While it is frightening to think that nothing can be done when faced with a cyberattack, being prepared for the potential lost revenue during downtime due to an attack is as important as preemptively assessing what cybersecurity measures are already in place.

Ransomware attackers, indeed all malware distributors, have grown increasingly savvy, requiring extreme caution about what is downloaded or clicked on. Obviously, the best way to avoid being exposed to ransomware, or any type of malware, requires caution whenever the tactical business’s computers are used — by everyone.

Other measures for reducing the risk of potential ransomware attacks include:

* Keeping operating systems, software and applications up to date.

* Ensuring anti-virus and anti-malware programs update regularly and scans are run on a regular basis.

* Backing up data regularly, double-checking that those backups were completed.

* Securing those back-ups and ensuring they are kept separate from the networks and computers that were backed up.

* Most importantly, creating a plan in case the business is the victim of a ransomware attack.


The End Game

Unfortunately, payment is not always the best option. The rise of ransomware attacks over the last few years has created an extremely profitable criminal enterprise. Targeted businesses, organizations and even governments often feel paying the ransom is the most cost-effective way to get their data back.

It is virtually impossible to completely eliminate the risk of a ransomware attack. Preparedness only goes so far in protecting against these increasingly sophisticated attacks. Tax deductions can offset a portion of ransomware attacks and payments, at least for the time being, while insurance is available to help ease the pain — if already in place before an attack happens.

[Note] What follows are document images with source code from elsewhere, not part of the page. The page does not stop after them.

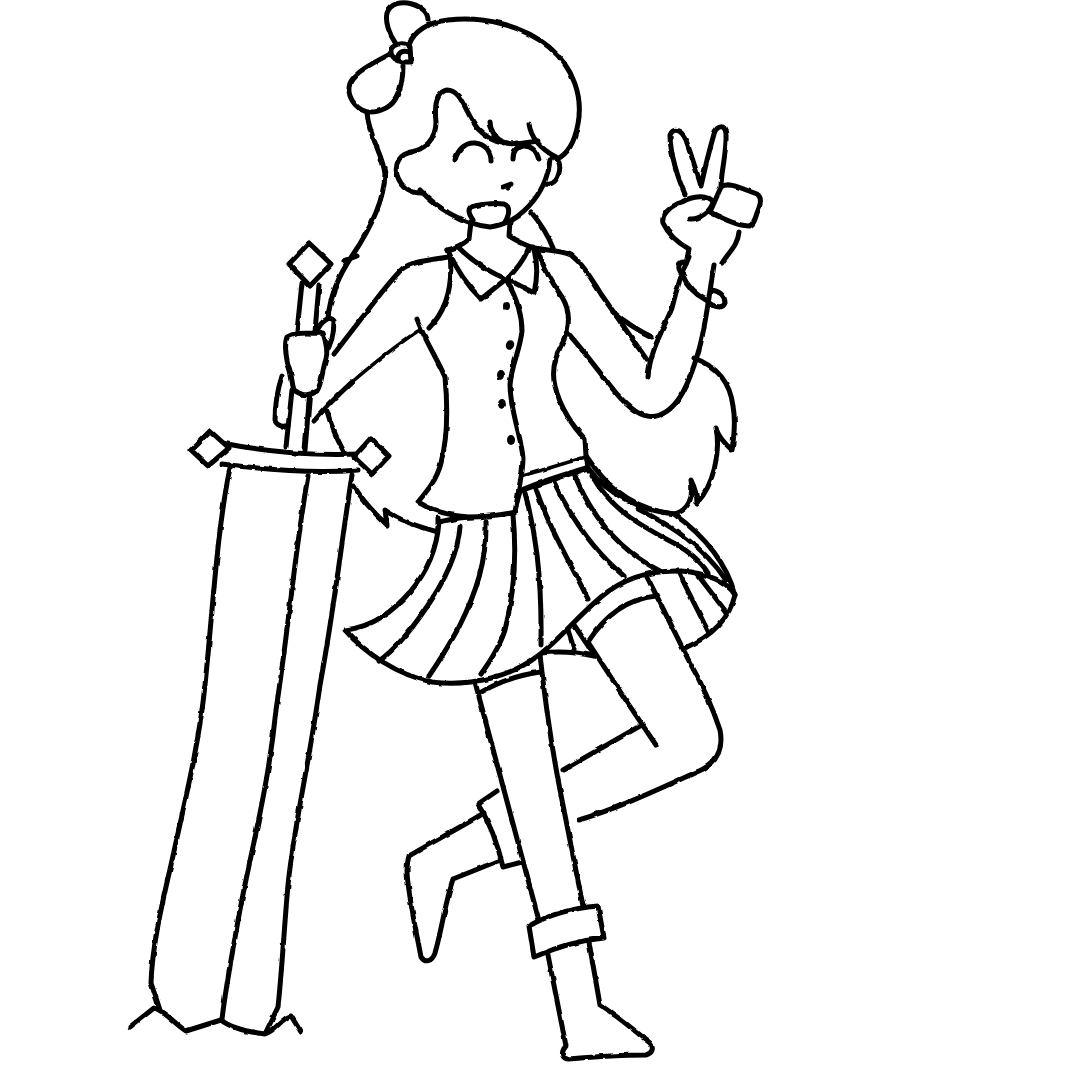
<!DOCTYPE html>
<html lang="en">
<head>
<meta charset="utf-8">
<title>Girl with a great sword</title>
<style>
:root { --paper: #fff; --ink: #000; }
html, body { margin: 0; background: var(--paper); }
body { width: 1072px; height: 1072px; overflow: hidden; }
svg { display: block; }
.ink { fill: none; stroke: var(--ink); stroke-width: 5; stroke-linecap: round; stroke-linejoin: round; }
.solid { fill: var(--paper); }
.mask { fill: var(--paper); stroke: none; }
.thin { stroke-width: 3.5; }
.dots { fill: var(--ink); stroke: none; }
</style>
</head>
<body>
<svg width="1072" height="1072" viewBox="0 0 1072 1072" role="img" aria-label="Line drawing of a smiling girl making a peace sign, standing on one leg and holding a great sword planted in the ground">
<defs>
<filter id="rough-ink" x="0" y="0" width="1072" height="1072" filterUnits="userSpaceOnUse" color-interpolation-filters="sRGB">
<feTurbulence type="fractalNoise" baseFrequency="0.12" numOctaves="1" seed="4" result="grain"/>
<feDisplacementMap in="SourceGraphic" in2="grain" scale="3" xChannelSelector="R" yChannelSelector="G"/>
</filter>
</defs>
<g class="ink" filter="url(#rough-ink)">

<g id="back-hair">
<path d="M367 113C369 137 383 155 385 174C384 202 369 231 352 256C337 278 330 297 328 318M344 261L357 256"/>
<path d="M531 212C541 224 548 235 553 248"/>
<path d="M613 312C625 322 637 330 652 337M694 358C716 366 730 382 733 406C736 422 734 437 732 450C724 443 718 436 716 428C721 453 713 486 697 503C697 493 694 486 691 480C694 498 688 511 674 514C642 511 610 493 587 457"/>
<path d="M327 411C331 426 337 439 344 452M354 486C362 500 373 512 387 525L385 510C400 521 420 527 438 532L438 518"/>
</g>

<g id="skirt-lining">
<path d="M735 595C729 620 710 637 685 648M541 653C559 651 576 652 594 656M568 630L574 649M679 573L709 633M697 574L727 613"/>
</g>

<g id="raised-leg">
<path class="mask" d="M570 617L645 577L684 648L594 656Z"/>
<path d="M570 619L595 656M588 642C604 617 625 599 656 596M588 642L627 702L656 745M647 577C662 606 675 633 689 661C702 684 714 712 720 730C724 751 715 764 699 771C661 788 622 807 579 820M640 726L563 770"/>
<path d="M497 791L478 804C490 823 498 845 503 867L522 862"/>
<path d="M484 813C463 826 434 841 409 856C405 869 408 883 410 897C413 919 418 940 421 957C425 963 432 962 435 953C442 929 445 903 453 879L498 861"/>
</g>

<g id="standing-leg">
<path class="mask" d="M475 684L537 918L582 908L538 655Z"/>
<path d="M475 682L538 917M540 655C545 700 553 755 561 795L583 906M478 694C498 682 518 675 540 672"/>
<path class="solid" d="M547 950L566 1046C560 1053 562 1059 569 1059C592 1057 619 1055 646 1055C653 1053 654 1047 650 1043C635 1031 619 1017 600 1005L589 942"/>
<path class="solid" d="M529 926C550 914 574 908 598 906L604 938C582 940 557 947 534 957Z"/>
</g>

<g id="skirt">
<path class="solid" d="M439 522C437 549 427 572 410 592C394 610 374 627 345 630C365 653 397 675 432 682C472 687 512 676 539 655C560 639 577 617 601 597C622 579 650 570 681 571C707 573 728 582 735 595C726 561 703 535 674 514C640 510 608 495 588 468L520 491L514 513L458 518Z"/>
<path d="M460 527C458 554 443 584 424 611C411 630 397 648 379 661M486 521C487 561 476 593 459 627C449 645 440 660 429 676M513 515C517 556 514 594 505 630C500 646 491 660 481 674M525 493C535 530 542 572 541 645M536 489C550 530 570 562 588 599M554 482C573 522 595 552 624 576M575 476C593 519 622 552 660 571M592 476C612 510 640 525 668 540C688 550 700 560 708 573M638 509C672 526 703 546 726 580"/>
<path class="solid" d="M521 475C543 470 566 462 586 456L588 467C565 475 541 481 520 491"/>
</g>

<g id="sword-arm">
<path d="M448 257C427 260 411 262 402 269C387 284 373 304 361 319L334 354"/>
<path class="thin" d="M418 331C397 345 373 364 352 382"/>
<path d="M352 382C338 395 325 408 314 421"/>
</g>

<g id="shirt">
<path class="mask" d="M450 252C453 283 448 309 430 328L445 377C448 409 447 440 441 463C437 479 428 490 418 502C431 510 449 516 469 517C487 517 502 515 516 511L523 474L586 455V439C573 427 560 407 555 386C551 370 555 356 563 342C570 327 571 312 562 297L538 250L490 262Z"/>
<path d="M450 254C453 283 448 309 429 328M417 319C424 339 437 358 445 377C448 409 447 440 441 463C437 479 428 490 418 502C431 510 449 516 469 517C487 517 502 515 516 512"/>
<path d="M507 281C516 297 522 313 522 331C520 350 512 364 510 384C510 411 521 434 523 458C523 473 519 485 518 495L515 512"/>
<path d="M538 251C544 270 552 282 562 297C571 312 570 327 563 342C555 356 551 370 555 386C560 407 573 427 585 439L586 456"/>
<g id="buttons" class="dots">
<ellipse cx="507" cy="306" rx="3" ry="4"/>
<ellipse cx="510" cy="345" rx="4" ry="5" transform="rotate(25 510 345)"/>
<ellipse cx="501" cy="375" rx="4" ry="5"/>
<ellipse cx="502" cy="404" rx="4" ry="5"/>
<ellipse cx="511" cy="440" rx="4" ry="5"/>
</g>
</g>

<g id="collar">
<path d="M471 222L469 239C462 245 455 248 448 250M510 222L509 236C515 240 523 244 531 247"/>
<path d="M448 250C456 269 468 286 481 299L506 279C487 271 471 260 458 247M507 279C517 269 525 258 529 247M509 280L534 293C538 276 538 262 533 247"/>
</g>

<g id="peace-arm">
<path d="M531 247C544 251 558 249 571 255C584 265 592 280 601 294L647 360"/>
<path d="M567 332C583 350 600 373 616 393C629 408 642 419 656 416C679 411 690 380 698 353C705 331 708 302 714 265"/>
<path d="M689 257C681 274 676 291 672 308C664 328 650 350 648 377"/>
<path d="M684 262C678 262 677 268 682 274C687 286 696 295 706 300C714 308 723 309 725 303C725 295 719 291 711 290"/>
<path d="M685 194C678 179 670 153 670 135C674 126 682 131 686 140C692 157 697 173 701 186C705 168 710 148 714 134C717 125 725 124 726 134C727 152 721 171 721 187"/>
<path d="M721 187C726 183 733 185 741 188L757 194C763 198 760 206 757 213C755 220 753 226 748 226C737 225 723 219 710 212M710 212L721 187"/>
<path d="M690 219C699 220 711 211 713 202C709 194 692 196 682 202C670 206 661 215 663 223C669 236 680 244 689 249L686 264M739 232C738 245 729 252 722 263"/>
</g>

<g id="sword">
<path d="M302 283L297 331M319 285L315 331M292 390L286 447M310 390L305 450"/>
<path d="M282 376C277 391 275 407 275 421C278 427 284 427 288 425"/>
<path class="solid" d="M309 243L331 264L310 286L289 264Z"/>
<path d="M222 443C262 451 310 456 360 454M222 464C268 470 315 474 358 470"/>
<path class="solid" d="M210 431L229 448L208 466L191 450ZM371 438L389 456L372 474L354 457Z"/>
<path d="M230 468C217 530 213 607 205 685C199 745 184 805 171 865C160 912 152 950 151 983L160 1010"/>
<path d="M308 476C295 550 289 625 276 710C268 790 250 855 239 915C233 950 226 985 222 1019"/>
<path d="M352 475C341 545 334 610 320 685C309 765 294 825 288 885C284 930 282 970 278 1007L266 1032"/>
<path id="cracked-ground" d="M130 1027L154 1008C166 1012 174 1023 186 1031L221 1020C232 1029 249 1032 265 1034C277 1030 281 1018 291 1016L301 1032"/>
</g>

<g id="gripping-hand">
<path class="solid" d="M317 331C321 321 330 315 334 321C334 332 331 345 325 354"/>
<path class="solid" d="M287 337C296 331 309 334 323 333C326 342 328 352 326 359C322 371 322 383 317 391C309 397 300 395 294 390C291 381 292 373 288 365C286 356 284 344 287 337Z"/>
</g>

<g id="face">
<path d="M412 152C400 154 394 163 397 175C401 188 412 194 424 193M420 190C437 208 462 224 490 227C518 224 546 196 550 160M552 158C559 158 561 165 559 173C557 181 552 185 546 184"/>
<path d="M455 160C458 149 466 142 475 143C485 144 491 151 491 161M513 159C513 149 518 146 524 146C533 146 537 152 539 160"/>
<path d="M503 187L511 184L508 188"/>
<path id="mouth" d="M473 220C468 213 467 207 474 206C484 204 496 203 504 204C510 206 510 214 505 222"/>
</g>

<g id="fringe">
<path d="M409 45C413 32 428 22 448 20C484 16 522 25 549 47C574 68 583 97 578 124C575 140 568 154 557 159"/>
<path d="M410 152C425 150 436 139 436 122C434 103 437 92 447 90C462 90 465 113 478 129C486 137 493 142 503 143C495 137 490 131 490 122M494 136C502 143 509 145 517 143M529 124C531 138 541 149 556 157M517 144L538 141"/>
</g>

<g id="bow">
<path d="M396 44C389 34 385 22 387 13C390 3 402 1 412 4C422 7 428 13 428 20"/>
<path d="M392 53C375 62 356 71 350 83C346 95 354 108 367 112C381 113 393 106 397 96C402 86 403 77 403 66"/>
<path class="solid" d="M391 49C395 43 405 42 410 47L411 62L402 62C394 60 390 55 391 49Z"/>
<path d="M398 58C398 52 403 50 409 52"/>
</g>

</g>
</svg>
</body>
</html>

Now the only question is, does funding these cybercriminal organizations, in essence helping them proliferate and grow increasingly more sophisticated, outweigh paying ransom for the promise of restored computer systems and unlocked data? Which is the most cost-effective strategy for your tactical business?


Comments on this site are submitted by users and are not endorsed by nor do they reflect the views or opinions of COLE Publishing, Inc. Comments are moderated before being posted.